§ Records shown
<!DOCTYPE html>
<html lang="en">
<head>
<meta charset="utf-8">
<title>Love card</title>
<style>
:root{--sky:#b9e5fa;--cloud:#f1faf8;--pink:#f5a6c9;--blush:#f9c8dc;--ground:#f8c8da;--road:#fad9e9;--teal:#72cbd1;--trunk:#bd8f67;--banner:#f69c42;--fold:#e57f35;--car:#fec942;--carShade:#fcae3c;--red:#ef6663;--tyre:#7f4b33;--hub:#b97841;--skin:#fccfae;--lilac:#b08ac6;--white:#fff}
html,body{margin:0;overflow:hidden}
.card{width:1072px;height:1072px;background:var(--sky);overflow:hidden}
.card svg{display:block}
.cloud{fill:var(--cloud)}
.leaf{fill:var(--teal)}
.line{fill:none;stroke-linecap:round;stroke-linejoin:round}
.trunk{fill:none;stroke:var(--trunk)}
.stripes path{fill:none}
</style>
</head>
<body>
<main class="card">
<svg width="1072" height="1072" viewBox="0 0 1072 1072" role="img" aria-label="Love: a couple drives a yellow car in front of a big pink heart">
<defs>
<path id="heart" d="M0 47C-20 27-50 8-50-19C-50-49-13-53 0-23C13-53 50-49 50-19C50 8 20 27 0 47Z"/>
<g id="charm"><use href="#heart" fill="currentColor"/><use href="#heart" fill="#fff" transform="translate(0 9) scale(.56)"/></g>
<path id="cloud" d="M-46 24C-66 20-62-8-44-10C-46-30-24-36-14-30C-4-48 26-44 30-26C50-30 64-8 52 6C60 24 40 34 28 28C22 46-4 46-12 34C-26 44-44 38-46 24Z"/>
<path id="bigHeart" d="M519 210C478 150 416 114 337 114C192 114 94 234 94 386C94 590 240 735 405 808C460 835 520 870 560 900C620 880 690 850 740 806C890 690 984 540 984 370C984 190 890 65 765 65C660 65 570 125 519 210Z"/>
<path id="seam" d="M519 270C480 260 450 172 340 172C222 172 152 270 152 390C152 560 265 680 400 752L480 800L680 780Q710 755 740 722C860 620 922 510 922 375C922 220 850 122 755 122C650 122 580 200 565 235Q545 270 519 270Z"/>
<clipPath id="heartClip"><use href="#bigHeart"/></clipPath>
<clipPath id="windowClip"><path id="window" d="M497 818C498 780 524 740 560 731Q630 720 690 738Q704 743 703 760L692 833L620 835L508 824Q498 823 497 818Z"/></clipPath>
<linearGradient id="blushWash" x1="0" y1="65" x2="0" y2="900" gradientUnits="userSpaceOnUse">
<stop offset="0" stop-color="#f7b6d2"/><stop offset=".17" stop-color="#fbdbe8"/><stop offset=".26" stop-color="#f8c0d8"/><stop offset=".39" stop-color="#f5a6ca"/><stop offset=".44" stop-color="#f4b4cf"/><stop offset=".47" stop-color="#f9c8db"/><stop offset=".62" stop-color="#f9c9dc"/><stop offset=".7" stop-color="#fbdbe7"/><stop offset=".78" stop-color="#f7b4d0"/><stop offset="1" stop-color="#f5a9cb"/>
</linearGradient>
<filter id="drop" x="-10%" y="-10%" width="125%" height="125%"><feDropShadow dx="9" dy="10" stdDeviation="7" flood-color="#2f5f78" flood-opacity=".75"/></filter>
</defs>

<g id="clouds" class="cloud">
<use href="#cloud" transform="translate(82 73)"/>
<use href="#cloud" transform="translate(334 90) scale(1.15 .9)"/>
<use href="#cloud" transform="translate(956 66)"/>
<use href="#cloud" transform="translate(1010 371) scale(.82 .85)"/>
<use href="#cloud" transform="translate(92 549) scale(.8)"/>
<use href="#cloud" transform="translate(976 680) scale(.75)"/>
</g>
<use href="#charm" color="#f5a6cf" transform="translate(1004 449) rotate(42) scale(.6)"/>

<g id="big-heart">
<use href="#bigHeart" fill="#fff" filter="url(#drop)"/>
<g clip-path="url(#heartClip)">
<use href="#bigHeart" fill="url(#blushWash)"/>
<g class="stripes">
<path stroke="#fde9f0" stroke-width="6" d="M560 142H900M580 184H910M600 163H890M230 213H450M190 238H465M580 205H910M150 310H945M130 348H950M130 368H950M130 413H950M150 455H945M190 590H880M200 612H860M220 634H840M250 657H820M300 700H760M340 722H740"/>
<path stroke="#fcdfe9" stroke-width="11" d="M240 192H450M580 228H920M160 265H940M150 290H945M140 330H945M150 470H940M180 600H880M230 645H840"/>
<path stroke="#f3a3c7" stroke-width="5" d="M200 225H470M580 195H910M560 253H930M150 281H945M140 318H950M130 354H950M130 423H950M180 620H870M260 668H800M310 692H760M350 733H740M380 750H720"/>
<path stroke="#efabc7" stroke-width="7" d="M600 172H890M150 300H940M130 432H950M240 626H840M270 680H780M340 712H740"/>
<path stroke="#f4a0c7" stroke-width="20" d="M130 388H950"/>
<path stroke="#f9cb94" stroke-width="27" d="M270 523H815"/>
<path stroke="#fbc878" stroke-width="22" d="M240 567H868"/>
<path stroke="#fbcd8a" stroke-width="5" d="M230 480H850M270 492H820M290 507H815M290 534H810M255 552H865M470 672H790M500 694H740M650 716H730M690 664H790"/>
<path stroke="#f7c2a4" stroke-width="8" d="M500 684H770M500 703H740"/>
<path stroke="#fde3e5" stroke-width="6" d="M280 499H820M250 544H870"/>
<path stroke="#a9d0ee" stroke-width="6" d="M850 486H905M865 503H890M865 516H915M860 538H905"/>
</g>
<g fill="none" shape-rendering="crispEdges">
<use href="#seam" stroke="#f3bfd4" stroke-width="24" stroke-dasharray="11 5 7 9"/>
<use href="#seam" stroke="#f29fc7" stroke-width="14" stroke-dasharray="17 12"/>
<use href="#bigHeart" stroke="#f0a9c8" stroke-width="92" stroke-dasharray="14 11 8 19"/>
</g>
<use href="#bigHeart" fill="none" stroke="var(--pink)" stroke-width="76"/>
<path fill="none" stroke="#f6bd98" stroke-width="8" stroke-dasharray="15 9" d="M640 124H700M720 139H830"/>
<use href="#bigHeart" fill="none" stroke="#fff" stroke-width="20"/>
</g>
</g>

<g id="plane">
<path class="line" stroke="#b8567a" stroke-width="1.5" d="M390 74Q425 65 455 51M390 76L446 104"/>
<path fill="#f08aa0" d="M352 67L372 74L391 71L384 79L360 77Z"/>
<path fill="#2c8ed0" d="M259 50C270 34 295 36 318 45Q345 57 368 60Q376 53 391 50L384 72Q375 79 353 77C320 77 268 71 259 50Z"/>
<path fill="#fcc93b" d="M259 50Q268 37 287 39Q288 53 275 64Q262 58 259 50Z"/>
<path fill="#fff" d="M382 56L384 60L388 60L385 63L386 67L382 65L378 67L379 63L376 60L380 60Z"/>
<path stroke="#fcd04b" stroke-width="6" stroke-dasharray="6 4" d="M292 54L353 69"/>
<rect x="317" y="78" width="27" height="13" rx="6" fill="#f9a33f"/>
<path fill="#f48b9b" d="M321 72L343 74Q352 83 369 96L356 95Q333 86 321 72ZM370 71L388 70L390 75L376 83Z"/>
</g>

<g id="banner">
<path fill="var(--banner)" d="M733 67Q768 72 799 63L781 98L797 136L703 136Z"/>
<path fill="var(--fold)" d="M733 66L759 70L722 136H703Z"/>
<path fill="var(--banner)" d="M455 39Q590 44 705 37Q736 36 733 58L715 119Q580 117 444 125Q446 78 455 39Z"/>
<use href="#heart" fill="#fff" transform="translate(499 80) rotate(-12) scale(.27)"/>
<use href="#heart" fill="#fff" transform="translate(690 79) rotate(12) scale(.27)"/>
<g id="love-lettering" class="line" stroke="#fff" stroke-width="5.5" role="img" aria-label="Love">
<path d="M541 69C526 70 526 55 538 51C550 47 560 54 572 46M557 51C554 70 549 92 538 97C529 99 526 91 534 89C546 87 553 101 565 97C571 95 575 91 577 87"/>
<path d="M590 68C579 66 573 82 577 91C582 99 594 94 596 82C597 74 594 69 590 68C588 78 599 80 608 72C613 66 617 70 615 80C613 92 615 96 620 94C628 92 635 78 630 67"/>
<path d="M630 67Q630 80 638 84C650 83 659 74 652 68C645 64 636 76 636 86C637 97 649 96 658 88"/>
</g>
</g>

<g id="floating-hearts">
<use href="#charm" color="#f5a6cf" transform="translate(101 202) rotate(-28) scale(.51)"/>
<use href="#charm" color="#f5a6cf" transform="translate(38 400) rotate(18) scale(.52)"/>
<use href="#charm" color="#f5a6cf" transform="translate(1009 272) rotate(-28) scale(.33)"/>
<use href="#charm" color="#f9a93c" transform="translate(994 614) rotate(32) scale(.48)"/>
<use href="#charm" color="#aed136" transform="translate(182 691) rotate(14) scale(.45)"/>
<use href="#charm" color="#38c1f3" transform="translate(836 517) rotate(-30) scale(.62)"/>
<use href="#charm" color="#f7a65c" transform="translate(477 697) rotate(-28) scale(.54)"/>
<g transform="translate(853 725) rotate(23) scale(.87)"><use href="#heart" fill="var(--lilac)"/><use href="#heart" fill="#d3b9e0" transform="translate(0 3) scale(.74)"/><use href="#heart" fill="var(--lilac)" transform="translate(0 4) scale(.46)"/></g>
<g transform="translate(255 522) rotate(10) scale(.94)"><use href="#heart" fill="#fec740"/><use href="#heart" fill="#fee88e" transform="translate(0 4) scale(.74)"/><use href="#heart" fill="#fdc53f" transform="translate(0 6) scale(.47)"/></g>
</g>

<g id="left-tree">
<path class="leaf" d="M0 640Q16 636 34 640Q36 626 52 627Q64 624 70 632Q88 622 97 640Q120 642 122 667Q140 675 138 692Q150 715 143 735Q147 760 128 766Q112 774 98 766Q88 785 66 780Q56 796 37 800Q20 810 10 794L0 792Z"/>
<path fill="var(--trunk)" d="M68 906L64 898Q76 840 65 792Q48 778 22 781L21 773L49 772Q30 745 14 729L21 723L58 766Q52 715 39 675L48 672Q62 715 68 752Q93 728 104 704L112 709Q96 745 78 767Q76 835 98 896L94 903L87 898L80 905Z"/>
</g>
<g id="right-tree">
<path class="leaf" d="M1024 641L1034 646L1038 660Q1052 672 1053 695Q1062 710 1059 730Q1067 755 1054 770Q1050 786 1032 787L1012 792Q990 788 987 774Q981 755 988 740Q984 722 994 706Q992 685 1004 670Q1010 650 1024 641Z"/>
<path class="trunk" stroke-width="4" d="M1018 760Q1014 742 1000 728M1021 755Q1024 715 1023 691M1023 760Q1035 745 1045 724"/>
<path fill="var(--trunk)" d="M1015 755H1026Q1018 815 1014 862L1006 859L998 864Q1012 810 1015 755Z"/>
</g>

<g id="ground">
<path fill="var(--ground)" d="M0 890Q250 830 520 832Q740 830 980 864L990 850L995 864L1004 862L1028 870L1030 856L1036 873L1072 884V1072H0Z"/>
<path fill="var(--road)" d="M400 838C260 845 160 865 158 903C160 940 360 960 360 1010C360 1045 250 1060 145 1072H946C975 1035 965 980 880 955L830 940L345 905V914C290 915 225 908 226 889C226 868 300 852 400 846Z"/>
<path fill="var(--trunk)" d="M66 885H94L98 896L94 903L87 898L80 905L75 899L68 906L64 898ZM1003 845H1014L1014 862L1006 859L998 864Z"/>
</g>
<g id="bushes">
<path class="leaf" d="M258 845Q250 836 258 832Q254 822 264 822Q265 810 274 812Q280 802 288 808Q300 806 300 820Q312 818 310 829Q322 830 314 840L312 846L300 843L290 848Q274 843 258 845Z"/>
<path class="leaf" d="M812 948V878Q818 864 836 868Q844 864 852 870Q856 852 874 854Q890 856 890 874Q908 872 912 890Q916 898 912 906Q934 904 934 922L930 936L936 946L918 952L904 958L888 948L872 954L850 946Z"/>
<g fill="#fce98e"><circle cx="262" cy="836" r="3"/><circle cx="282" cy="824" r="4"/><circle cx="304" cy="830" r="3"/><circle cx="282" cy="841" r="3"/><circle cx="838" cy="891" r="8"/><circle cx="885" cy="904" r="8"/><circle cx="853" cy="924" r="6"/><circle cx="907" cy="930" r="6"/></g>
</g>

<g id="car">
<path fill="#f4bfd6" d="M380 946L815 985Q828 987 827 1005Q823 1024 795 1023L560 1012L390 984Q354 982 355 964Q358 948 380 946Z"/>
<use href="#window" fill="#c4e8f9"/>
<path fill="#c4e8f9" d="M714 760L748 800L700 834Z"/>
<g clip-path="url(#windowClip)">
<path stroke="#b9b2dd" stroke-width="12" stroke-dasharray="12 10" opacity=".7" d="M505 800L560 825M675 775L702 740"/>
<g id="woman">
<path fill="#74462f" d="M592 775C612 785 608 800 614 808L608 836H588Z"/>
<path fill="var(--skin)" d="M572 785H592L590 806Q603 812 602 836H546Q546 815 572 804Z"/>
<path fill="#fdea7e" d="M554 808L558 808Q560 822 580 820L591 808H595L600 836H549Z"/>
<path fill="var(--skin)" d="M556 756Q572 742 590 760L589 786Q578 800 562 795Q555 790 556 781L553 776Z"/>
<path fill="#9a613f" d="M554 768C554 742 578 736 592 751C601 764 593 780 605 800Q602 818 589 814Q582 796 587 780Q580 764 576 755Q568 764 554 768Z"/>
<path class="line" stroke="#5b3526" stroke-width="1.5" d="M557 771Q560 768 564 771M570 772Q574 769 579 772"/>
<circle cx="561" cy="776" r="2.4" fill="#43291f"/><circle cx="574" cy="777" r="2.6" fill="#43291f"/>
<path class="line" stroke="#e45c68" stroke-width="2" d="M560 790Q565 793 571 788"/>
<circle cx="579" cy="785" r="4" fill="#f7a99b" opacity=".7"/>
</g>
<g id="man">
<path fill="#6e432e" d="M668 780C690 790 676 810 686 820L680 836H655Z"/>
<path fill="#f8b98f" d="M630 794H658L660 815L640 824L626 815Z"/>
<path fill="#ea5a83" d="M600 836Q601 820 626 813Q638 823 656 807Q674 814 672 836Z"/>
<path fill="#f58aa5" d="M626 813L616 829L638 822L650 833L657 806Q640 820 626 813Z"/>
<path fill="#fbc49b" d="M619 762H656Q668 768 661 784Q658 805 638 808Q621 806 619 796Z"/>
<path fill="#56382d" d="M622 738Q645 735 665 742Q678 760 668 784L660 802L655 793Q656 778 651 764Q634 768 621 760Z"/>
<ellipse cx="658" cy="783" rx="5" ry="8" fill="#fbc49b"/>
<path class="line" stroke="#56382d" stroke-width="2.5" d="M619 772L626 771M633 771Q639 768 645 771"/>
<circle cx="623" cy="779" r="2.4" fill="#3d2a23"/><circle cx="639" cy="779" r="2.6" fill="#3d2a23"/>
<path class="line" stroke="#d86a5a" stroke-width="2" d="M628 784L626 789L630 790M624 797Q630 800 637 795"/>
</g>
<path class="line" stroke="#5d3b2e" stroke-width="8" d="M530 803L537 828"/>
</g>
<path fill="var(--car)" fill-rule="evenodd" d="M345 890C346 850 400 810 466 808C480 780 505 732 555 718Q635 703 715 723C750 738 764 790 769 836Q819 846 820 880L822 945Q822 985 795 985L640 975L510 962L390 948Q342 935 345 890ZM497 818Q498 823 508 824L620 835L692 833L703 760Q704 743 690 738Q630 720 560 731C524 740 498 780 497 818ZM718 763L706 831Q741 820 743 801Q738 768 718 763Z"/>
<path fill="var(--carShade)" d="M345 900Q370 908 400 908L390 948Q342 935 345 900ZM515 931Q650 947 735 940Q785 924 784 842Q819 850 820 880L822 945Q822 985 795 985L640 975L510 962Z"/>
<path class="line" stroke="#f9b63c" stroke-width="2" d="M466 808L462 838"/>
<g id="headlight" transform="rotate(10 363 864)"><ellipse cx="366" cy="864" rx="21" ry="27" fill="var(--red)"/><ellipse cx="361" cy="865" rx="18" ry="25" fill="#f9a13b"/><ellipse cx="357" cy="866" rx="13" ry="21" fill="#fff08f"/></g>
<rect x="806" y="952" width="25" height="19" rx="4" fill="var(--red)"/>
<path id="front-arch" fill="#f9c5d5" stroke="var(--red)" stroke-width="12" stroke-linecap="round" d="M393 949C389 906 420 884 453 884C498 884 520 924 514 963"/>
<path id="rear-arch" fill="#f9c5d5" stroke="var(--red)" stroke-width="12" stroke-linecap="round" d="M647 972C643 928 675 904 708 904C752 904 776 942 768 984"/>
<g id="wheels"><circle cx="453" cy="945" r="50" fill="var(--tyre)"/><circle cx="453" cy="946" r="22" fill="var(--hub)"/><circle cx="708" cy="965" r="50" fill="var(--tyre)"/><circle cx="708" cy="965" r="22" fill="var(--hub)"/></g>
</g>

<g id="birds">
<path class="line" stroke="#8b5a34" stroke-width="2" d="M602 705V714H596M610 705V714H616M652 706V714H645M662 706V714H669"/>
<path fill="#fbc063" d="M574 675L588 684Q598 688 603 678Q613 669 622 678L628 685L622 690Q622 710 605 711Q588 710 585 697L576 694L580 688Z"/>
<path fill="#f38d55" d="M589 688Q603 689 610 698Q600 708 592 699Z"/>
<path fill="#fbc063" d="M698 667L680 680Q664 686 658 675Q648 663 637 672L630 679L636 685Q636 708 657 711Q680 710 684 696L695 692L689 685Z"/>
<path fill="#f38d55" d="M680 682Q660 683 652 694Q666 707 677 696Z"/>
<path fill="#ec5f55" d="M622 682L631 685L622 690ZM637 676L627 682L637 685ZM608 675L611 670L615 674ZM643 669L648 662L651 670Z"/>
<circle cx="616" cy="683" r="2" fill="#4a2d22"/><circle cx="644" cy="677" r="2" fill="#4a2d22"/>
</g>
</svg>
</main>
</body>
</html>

§ Brief
Make a copy of each line in the records above that has the word "bigHeart".

§ Response to this task
<path id="bigHeart" d="M519 210C478 150 416 114 337 114C192 114 94 234 94 386C94 590 240 735 405 808C460 835 520 870 560 900C620 880 690 850 740 806C890 690 984 540 984 370C984 190 890 65 765 65C660 65 570 125 519 210Z"/>
<clipPath id="heartClip"><use href="#bigHeart"/></clipPath>
<use href="#bigHeart" fill="#fff" filter="url(#drop)"/>
<use href="#bigHeart" fill="url(#blushWash)"/>
<use href="#bigHeart" stroke="#f0a9c8" stroke-width="92" stroke-dasharray="14 11 8 19"/>
<use href="#bigHeart" fill="none" stroke="var(--pink)" stroke-width="76"/>
<use href="#bigHeart" fill="none" stroke="#fff" stroke-width="20"/>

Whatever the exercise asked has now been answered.